June 1, 2010

Day 3: Temple of Heaven, Beijing

“Tian Tan Park, East Gate. Just remember that name and I’ll meet you by the ticket booth at 9:30.” These were the instructions that Devananda gave to me as we Skype the night before. This morning, I told it to the bellman and he explained the instructions in Chinese to the taxi driver.  And that’s how I get around, sort of like the game “Telephone”, and it usually works.

I get to the park early to settle in to enjoy the throngs of tourist, who arrive in two, threes, and tens. The big groups arrive in formation, usually led by ambitious women with sunglasses and large umbrellas.  It’s getting hotter, and I am becoming breathless waiting. It’s easy for me to loose patience in the stifling heat. When from amongst the crowd I see a familiar smiling face wrapped in a big red bandana. It’s Devanada, radiating such joy and delight that I forget about being anxious. He leads me into the park, where I immediately buy a straw hat and join in with the other missed-matched tourists. Devananda waves me over to a crowd of couple’s ballroom dancing.
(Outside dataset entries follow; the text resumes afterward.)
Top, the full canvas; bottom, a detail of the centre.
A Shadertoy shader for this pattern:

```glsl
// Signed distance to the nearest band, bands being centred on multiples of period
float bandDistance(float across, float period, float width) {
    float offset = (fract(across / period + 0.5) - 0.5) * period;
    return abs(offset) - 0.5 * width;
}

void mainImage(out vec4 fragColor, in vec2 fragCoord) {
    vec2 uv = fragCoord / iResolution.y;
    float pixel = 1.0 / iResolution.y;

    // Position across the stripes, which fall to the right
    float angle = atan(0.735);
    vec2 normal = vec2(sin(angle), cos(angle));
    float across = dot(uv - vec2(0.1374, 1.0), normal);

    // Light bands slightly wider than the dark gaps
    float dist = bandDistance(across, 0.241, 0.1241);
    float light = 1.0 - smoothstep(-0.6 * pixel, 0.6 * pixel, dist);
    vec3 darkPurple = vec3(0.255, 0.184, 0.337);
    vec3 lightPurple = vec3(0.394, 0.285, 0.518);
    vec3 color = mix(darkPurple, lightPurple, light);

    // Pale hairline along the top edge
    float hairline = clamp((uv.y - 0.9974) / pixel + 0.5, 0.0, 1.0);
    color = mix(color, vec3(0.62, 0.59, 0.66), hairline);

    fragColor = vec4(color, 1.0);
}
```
Joy of Dance, Tian Tan Park, Beijing

 A few groups over and 50 -75 people are line dancing while others watch. Drifting up the stairs to the colonnade, we follow the sounds of windpipes, then move on pass the classical opera singers and the cello players. Where’s the Frisbee throwers, the dogs, the runners? I thought this was supposed to be a Park! I am moved by the Chinese people’s great sense of happiness from these simple pleasures. As I ascend the marble steps to the Temple of Heaven, I am reminded of Jerusalem. The Temple mount’s vast expanse feels the same, the layout similar.

Tian Tan, Beijing
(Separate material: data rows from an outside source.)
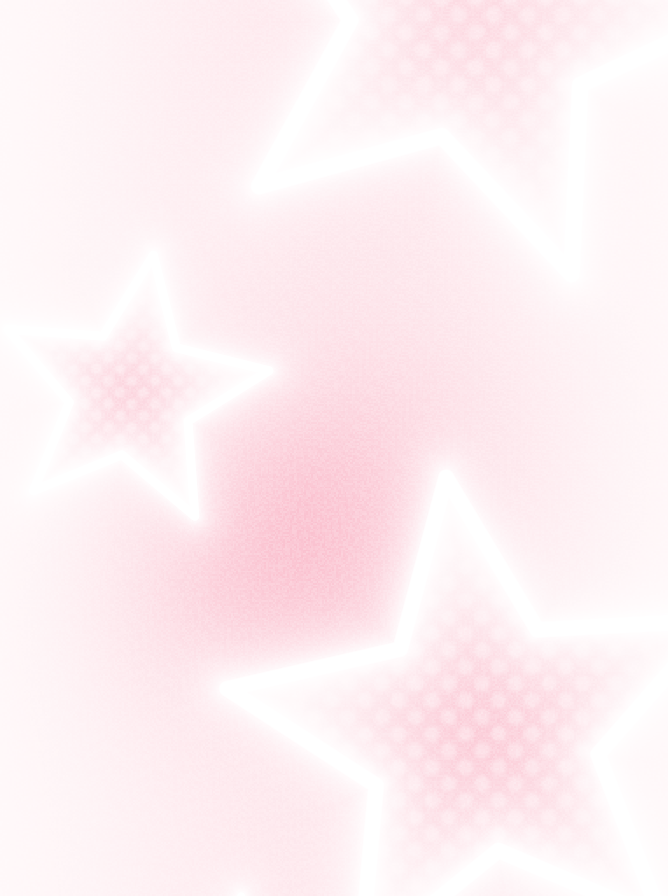
Give the GLSL for this background, as a Shadertoy shader.

```glsl
// Soft pink grainy haze with glowing white star outlines and dotted centres.

const vec3 PALE = vec3(1.0, 0.987, 0.988);
const vec3 PINK = vec3(0.98, 0.74, 0.80);

float hash(vec2 p) {
    return fract(sin(dot(p, vec2(127.1, 311.7))) * 43758.5453);
}

// Signed distance to a five-pointed star, negative inside
float starDistance(vec2 p, float radius, float turn) {
    float halfSector = radians(36.0);
    float angle = mod(atan(p.y, p.x) - turn + halfSector, 2.0 * halfSector) - halfSector;
    vec2 folded = length(p) * vec2(cos(angle), abs(sin(angle)));
    vec2 tip = vec2(radius, 0.0);
    vec2 edge = 0.455 * radius * vec2(cos(halfSector), sin(halfSector)) - tip;
    vec2 q = folded - tip;
    float d = length(q - edge * clamp(dot(q, edge) / dot(edge, edge), 0.0, 1.0));
    return edge.x * q.y - edge.y * q.x > 0.0 ? -d : d;
}

// Staggered lattice of soft round dots
float dotLattice(vec2 p, float cell) {
    vec2 diagonal = vec2(p.x + p.y, p.x - p.y) * 0.7071 / cell;
    return 1.0 - smoothstep(0.15, 0.48, length(fract(diagonal) - 0.5));
}

// Adds one star; the tint runs from 0 (white) to 1 (pink)
void addStar(inout float tint, inout float glow, vec2 p, float radius, float turn, float strength) {
    float d = starDistance(p, radius, turn);
    float stroke = 0.001 + 0.033 * radius;

    // Dotted pink centre that fades towards the points
    float heart = strength * exp(-dot(p, p) / (0.27 * radius * radius));
    heart *= 1.0 - 0.38 * dotLattice(p, 0.009 + 0.06 * radius);
    tint = mix(tint, heart + 0.06, smoothstep(0.0, -stroke, d));

    // Solid outline with a soft halo
    float away = max(abs(d) - stroke, 0.0);
    float halo = 0.8 * exp(-away / (0.006 + 0.075 * radius));
    float line = 1.0 - smoothstep(0.7 * stroke, 1.4 * stroke, abs(d));
    glow = max(glow, max(halo, line));
}

void mainImage(out vec4 fragColor, in vec2 fragCoord) {
    vec2 p = fragCoord / iResolution.y;

    // Tall pale band and a deeper, slightly slanted core
    float band = (p.x - 0.39) / 0.29;
    vec2 c = p - vec2(0.34, 0.395);
    vec2 slanted = vec2(0.82 * c.x + 0.57 * c.y, 0.82 * c.y - 0.57 * c.x);
    float tint = 0.31 * exp(-band * band);
    tint += 0.54 * exp(-dot(slanted / vec2(0.2, 0.15), slanted / vec2(0.2, 0.15)));

    // Stars
    float glow = 0.0;
    addStar(tint, glow, p - vec2(0.147, 0.562), 0.155, 1.414, 0.50);
    addStar(tint, glow, p - vec2(0.538, 0.181), 0.289, 1.71, 0.62);
    addStar(tint, glow, p - vec2(0.531, 0.983), 0.308, 0.04, 0.42);
    addStar(tint, glow, p - vec2(0.260, -0.130), 0.130, 1.50, 0.30);

    // Grain grows with the tint and vanishes under the glow
    float grain = hash(floor(p * 512.0)) - 0.5;
    tint *= 1.0 + 0.28 * grain;

    vec3 color = mix(PALE, PINK, clamp(tint, 0.0, 1.0));
    color = mix(color, vec3(1.0), glow);
    fragColor = vec4(color, 1.0);
}
```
Temple of Heaven Fire Grates, Beijing

We pause, glimpse inside and take photos in the Temple’s arches. We move to the grounds below, where amongst the sparse Aspen trees, we find the place to do Tai Chi. Here is Devananda second home. He’s been practicing in the park for years, with his special master. Soon, others watch as Devanada shows the locals how a specific exercise is preformed. He explains in Chinese the reasoning behind the action. Suddenly, the crowd breaks into applause impressed by Devananda’s power and fluid graceful movements.

Devanada Tai Chi, Tian Tan Park, Beijing

Unfortunately, I have to leave the peace and tranquility to attend the panel discussion with the Beijing Cultural and Historical Preservation society. It’s about to begin shortly.

Then I plan to join up with Ira and May for some classic Peking duck. Its only Day 3 and I am already falling in love with this country and the people.

Peking Duck Surgery,  Xiheyaju  Restaurant, Beijing

Tomorrow is Day 4 and I move to my new hotel Lu Song Yuan and then off to the Summer Palace.

Mt. Ararat

Marla Mossman

My photo
One woman traveling alone, in search of her religious and cultural heritage.